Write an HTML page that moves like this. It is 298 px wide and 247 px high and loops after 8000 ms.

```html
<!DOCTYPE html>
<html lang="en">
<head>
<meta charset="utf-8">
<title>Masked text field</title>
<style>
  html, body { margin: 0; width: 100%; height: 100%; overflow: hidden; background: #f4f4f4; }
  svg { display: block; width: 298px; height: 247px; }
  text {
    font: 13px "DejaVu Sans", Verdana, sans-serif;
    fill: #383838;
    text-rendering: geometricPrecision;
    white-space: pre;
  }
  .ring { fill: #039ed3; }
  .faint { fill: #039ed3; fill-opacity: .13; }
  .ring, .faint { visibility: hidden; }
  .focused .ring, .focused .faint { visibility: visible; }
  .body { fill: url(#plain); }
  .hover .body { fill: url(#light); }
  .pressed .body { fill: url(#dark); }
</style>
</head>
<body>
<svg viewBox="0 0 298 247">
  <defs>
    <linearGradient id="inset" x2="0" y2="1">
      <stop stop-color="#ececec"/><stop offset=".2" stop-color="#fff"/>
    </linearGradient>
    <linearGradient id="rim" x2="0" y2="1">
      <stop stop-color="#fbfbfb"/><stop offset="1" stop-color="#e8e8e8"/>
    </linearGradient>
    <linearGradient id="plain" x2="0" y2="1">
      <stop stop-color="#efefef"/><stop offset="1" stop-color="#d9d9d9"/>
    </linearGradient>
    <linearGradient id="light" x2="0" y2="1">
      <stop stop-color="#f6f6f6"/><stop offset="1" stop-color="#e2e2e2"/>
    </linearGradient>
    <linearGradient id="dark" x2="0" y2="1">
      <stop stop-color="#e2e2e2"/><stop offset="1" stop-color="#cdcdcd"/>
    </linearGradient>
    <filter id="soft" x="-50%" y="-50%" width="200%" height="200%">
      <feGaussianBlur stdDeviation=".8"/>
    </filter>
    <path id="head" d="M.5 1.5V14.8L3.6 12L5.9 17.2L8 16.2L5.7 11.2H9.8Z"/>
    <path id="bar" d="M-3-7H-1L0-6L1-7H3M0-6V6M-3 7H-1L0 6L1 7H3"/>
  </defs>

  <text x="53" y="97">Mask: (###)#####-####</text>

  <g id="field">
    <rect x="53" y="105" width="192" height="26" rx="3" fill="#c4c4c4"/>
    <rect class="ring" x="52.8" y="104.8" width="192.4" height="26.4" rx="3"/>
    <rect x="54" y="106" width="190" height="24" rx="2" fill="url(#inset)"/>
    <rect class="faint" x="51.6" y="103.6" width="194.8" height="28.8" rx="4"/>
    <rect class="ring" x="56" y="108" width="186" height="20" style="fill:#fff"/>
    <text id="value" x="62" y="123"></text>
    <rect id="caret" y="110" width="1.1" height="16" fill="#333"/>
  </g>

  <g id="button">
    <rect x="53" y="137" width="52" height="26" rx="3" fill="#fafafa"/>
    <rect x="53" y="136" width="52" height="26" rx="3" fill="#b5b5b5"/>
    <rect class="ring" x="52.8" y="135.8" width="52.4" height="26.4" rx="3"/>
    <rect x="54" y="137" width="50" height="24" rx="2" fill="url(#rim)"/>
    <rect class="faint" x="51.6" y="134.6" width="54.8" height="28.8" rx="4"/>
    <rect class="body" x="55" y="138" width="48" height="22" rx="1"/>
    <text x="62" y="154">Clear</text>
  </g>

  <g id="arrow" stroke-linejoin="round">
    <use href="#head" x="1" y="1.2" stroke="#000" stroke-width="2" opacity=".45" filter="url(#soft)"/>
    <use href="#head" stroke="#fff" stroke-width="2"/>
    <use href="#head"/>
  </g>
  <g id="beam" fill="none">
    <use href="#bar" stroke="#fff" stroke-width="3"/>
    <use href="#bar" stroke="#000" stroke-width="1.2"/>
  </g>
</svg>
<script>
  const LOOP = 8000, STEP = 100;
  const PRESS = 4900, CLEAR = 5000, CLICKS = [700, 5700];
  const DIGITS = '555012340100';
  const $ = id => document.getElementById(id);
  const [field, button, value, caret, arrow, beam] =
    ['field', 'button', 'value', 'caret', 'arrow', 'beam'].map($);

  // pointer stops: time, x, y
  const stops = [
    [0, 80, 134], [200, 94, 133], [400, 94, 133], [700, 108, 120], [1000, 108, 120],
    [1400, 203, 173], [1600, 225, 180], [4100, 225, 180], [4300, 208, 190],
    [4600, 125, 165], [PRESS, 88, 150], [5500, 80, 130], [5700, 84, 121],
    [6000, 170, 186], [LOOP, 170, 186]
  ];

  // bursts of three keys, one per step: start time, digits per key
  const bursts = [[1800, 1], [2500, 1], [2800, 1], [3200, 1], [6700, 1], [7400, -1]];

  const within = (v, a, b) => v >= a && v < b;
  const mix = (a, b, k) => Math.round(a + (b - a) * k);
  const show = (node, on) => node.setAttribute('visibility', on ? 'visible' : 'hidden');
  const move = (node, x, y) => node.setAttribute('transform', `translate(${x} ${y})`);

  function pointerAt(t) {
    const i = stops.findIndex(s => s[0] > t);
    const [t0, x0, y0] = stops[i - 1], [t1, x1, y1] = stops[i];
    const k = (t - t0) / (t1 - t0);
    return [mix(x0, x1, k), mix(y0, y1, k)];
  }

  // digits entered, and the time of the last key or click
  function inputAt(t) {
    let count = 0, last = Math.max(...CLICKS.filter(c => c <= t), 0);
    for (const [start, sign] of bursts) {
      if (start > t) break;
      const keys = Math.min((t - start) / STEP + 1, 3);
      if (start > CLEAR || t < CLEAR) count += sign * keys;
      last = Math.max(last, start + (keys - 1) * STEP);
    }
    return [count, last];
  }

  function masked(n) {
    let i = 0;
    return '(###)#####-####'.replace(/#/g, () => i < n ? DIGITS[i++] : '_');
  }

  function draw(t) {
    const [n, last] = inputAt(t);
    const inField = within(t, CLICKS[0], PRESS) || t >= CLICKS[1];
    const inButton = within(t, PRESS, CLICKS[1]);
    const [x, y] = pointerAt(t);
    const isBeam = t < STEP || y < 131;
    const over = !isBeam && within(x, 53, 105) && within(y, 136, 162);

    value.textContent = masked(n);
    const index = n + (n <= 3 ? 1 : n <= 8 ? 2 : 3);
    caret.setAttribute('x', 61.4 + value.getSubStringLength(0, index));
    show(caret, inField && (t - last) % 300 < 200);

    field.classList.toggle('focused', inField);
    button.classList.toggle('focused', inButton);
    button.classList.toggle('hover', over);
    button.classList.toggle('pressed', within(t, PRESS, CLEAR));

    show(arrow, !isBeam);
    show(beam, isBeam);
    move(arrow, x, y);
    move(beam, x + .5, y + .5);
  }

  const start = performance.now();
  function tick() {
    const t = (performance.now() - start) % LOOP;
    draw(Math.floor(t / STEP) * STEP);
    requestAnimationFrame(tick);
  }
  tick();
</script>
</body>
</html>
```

§ §

What you are asked to do:
Could you set down every record exactly as given?

The answer:
Write an HTML page that moves like this. It is 298 px wide and 247 px high and loops after 8000 ms.

```html
<!DOCTYPE html>
<html lang="en">
<head>
<meta charset="utf-8">
<title>Masked text field</title>
<style>
  html, body { margin: 0; width: 100%; height: 100%; overflow: hidden; background: #f4f4f4; }
  svg { display: block; width: 298px; height: 247px; }
  text {
    font: 13px "DejaVu Sans", Verdana, sans-serif;
    fill: #383838;
    text-rendering: geometricPrecision;
    white-space: pre;
  }
  .ring { fill: #039ed3; }
  .faint { fill: #039ed3; fill-opacity: .13; }
  .ring, .faint { visibility: hidden; }
  .focused .ring, .focused .faint { visibility: visible; }
  .body { fill: url(#plain); }
  .hover .body { fill: url(#light); }
  .pressed .body { fill: url(#dark); }
</style>
</head>
<body>
<svg viewBox="0 0 298 247">
  <defs>
    <linearGradient id="inset" x2="0" y2="1">
      <stop stop-color="#ececec"/><stop offset=".2" stop-color="#fff"/>
    </linearGradient>
    <linearGradient id="rim" x2="0" y2="1">
      <stop stop-color="#fbfbfb"/><stop offset="1" stop-color="#e8e8e8"/>
    </linearGradient>
    <linearGradient id="plain" x2="0" y2="1">
      <stop stop-color="#efefef"/><stop offset="1" stop-color="#d9d9d9"/>
    </linearGradient>
    <linearGradient id="light" x2="0" y2="1">
      <stop stop-color="#f6f6f6"/><stop offset="1" stop-color="#e2e2e2"/>
    </linearGradient>
    <linearGradient id="dark" x2="0" y2="1">
      <stop stop-color="#e2e2e2"/><stop offset="1" stop-color="#cdcdcd"/>
    </linearGradient>
    <filter id="soft" x="-50%" y="-50%" width="200%" height="200%">
      <feGaussianBlur stdDeviation=".8"/>
    </filter>
    <path id="head" d="M.5 1.5V14.8L3.6 12L5.9 17.2L8 16.2L5.7 11.2H9.8Z"/>
    <path id="bar" d="M-3-7H-1L0-6L1-7H3M0-6V6M-3 7H-1L0 6L1 7H3"/>
  </defs>

  <text x="53" y="97">Mask: (###)#####-####</text>

  <g id="field">
    <rect x="53" y="105" width="192" height="26" rx="3" fill="#c4c4c4"/>
    <rect class="ring" x="52.8" y="104.8" width="192.4" height="26.4" rx="3"/>
    <rect x="54" y="106" width="190" height="24" rx="2" fill="url(#inset)"/>
    <rect class="faint" x="51.6" y="103.6" width="194.8" height="28.8" rx="4"/>
    <rect class="ring" x="56" y="108" width="186" height="20" style="fill:#fff"/>
    <text id="value" x="62" y="123"></text>
    <rect id="caret" y="110" width="1.1" height="16" fill="#333"/>
  </g>

  <g id="button">
    <rect x="53" y="137" width="52" height="26" rx="3" fill="#fafafa"/>
    <rect x="53" y="136" width="52" height="26" rx="3" fill="#b5b5b5"/>
    <rect class="ring" x="52.8" y="135.8" width="52.4" height="26.4" rx="3"/>
    <rect x="54" y="137" width="50" height="24" rx="2" fill="url(#rim)"/>
    <rect class="faint" x="51.6" y="134.6" width="54.8" height="28.8" rx="4"/>
    <rect class="body" x="55" y="138" width="48" height="22" rx="1"/>
    <text x="62" y="154">Clear</text>
  </g>

  <g id="arrow" stroke-linejoin="round">
    <use href="#head" x="1" y="1.2" stroke="#000" stroke-width="2" opacity=".45" filter="url(#soft)"/>
    <use href="#head" stroke="#fff" stroke-width="2"/>
    <use href="#head"/>
  </g>
  <g id="beam" fill="none">
    <use href="#bar" stroke="#fff" stroke-width="3"/>
    <use href="#bar" stroke="#000" stroke-width="1.2"/>
  </g>
</svg>
<script>
  const LOOP = 8000, STEP = 100;
  const PRESS = 4900, CLEAR = 5000, CLICKS = [700, 5700];
  const DIGITS = '555012340100';
  const $ = id => document.getElementById(id);
  const [field, button, value, caret, arrow, beam] =
    ['field', 'button', 'value', 'caret', 'arrow', 'beam'].map($);

  // pointer stops: time, x, y
  const stops = [
    [0, 80, 134], [200, 94, 133], [400, 94, 133], [700, 108, 120], [1000, 108, 120],
    [1400, 203, 173], [1600, 225, 180], [4100, 225, 180], [4300, 208, 190],
    [4600, 125, 165], [PRESS, 88, 150], [5500, 80, 130], [5700, 84, 121],
    [6000, 170, 186], [LOOP, 170, 186]
  ];

  // bursts of three keys, one per step: start time, digits per key
  const bursts = [[1800, 1], [2500, 1], [2800, 1], [3200, 1], [6700, 1], [7400, -1]];

  const within = (v, a, b) => v >= a && v < b;
  const mix = (a, b, k) => Math.round(a + (b - a) * k);
  const show = (node, on) => node.setAttribute('visibility', on ? 'visible' : 'hidden');
  const move = (node, x, y) => node.setAttribute('transform', `translate(${x} ${y})`);

  function pointerAt(t) {
    const i = stops.findIndex(s => s[0] > t);
    const [t0, x0, y0] = stops[i - 1], [t1, x1, y1] = stops[i];
    const k = (t - t0) / (t1 - t0);
    return [mix(x0, x1, k), mix(y0, y1, k)];
  }

  // digits entered, and the time of the last key or click
  function inputAt(t) {
    let count = 0, last = Math.max(...CLICKS.filter(c => c <= t), 0);
    for (const [start, sign] of bursts) {
      if (start > t) break;
      const keys = Math.min((t - start) / STEP + 1, 3);
      if (start > CLEAR || t < CLEAR) count += sign * keys;
      last = Math.max(last, start + (keys - 1) * STEP);
    }
    return [count, last];
  }

  function masked(n) {
    let i = 0;
    return '(###)#####-####'.replace(/#/g, () => i < n ? DIGITS[i++] : '_');
  }

  function draw(t) {
    const [n, last] = inputAt(t);
    const inField = within(t, CLICKS[0], PRESS) || t >= CLICKS[1];
    const inButton = within(t, PRESS, CLICKS[1]);
    const [x, y] = pointerAt(t);
    const isBeam = t < STEP || y < 131;
    const over = !isBeam && within(x, 53, 105) && within(y, 136, 162);

    value.textContent = masked(n);
    const index = n + (n <= 3 ? 1 : n <= 8 ? 2 : 3);
    caret.setAttribute('x', 61.4 + value.getSubStringLength(0, index));
    show(caret, inField && (t - last) % 300 < 200);

    field.classList.toggle('focused', inField);
    button.classList.toggle('focused', inButton);
    button.classList.toggle('hover', over);
    button.classList.toggle('pressed', within(t, PRESS, CLEAR));

    show(arrow, !isBeam);
    show(beam, isBeam);
    move(arrow, x, y);
    move(beam, x + .5, y + .5);
  }

  const start = performance.now();
  function tick() {
    const t = (performance.now() - start) % LOOP;
    draw(Math.floor(t / STEP) * STEP);
    requestAnimationFrame(tick);
  }
  tick();
</script>
</body>
</html>
```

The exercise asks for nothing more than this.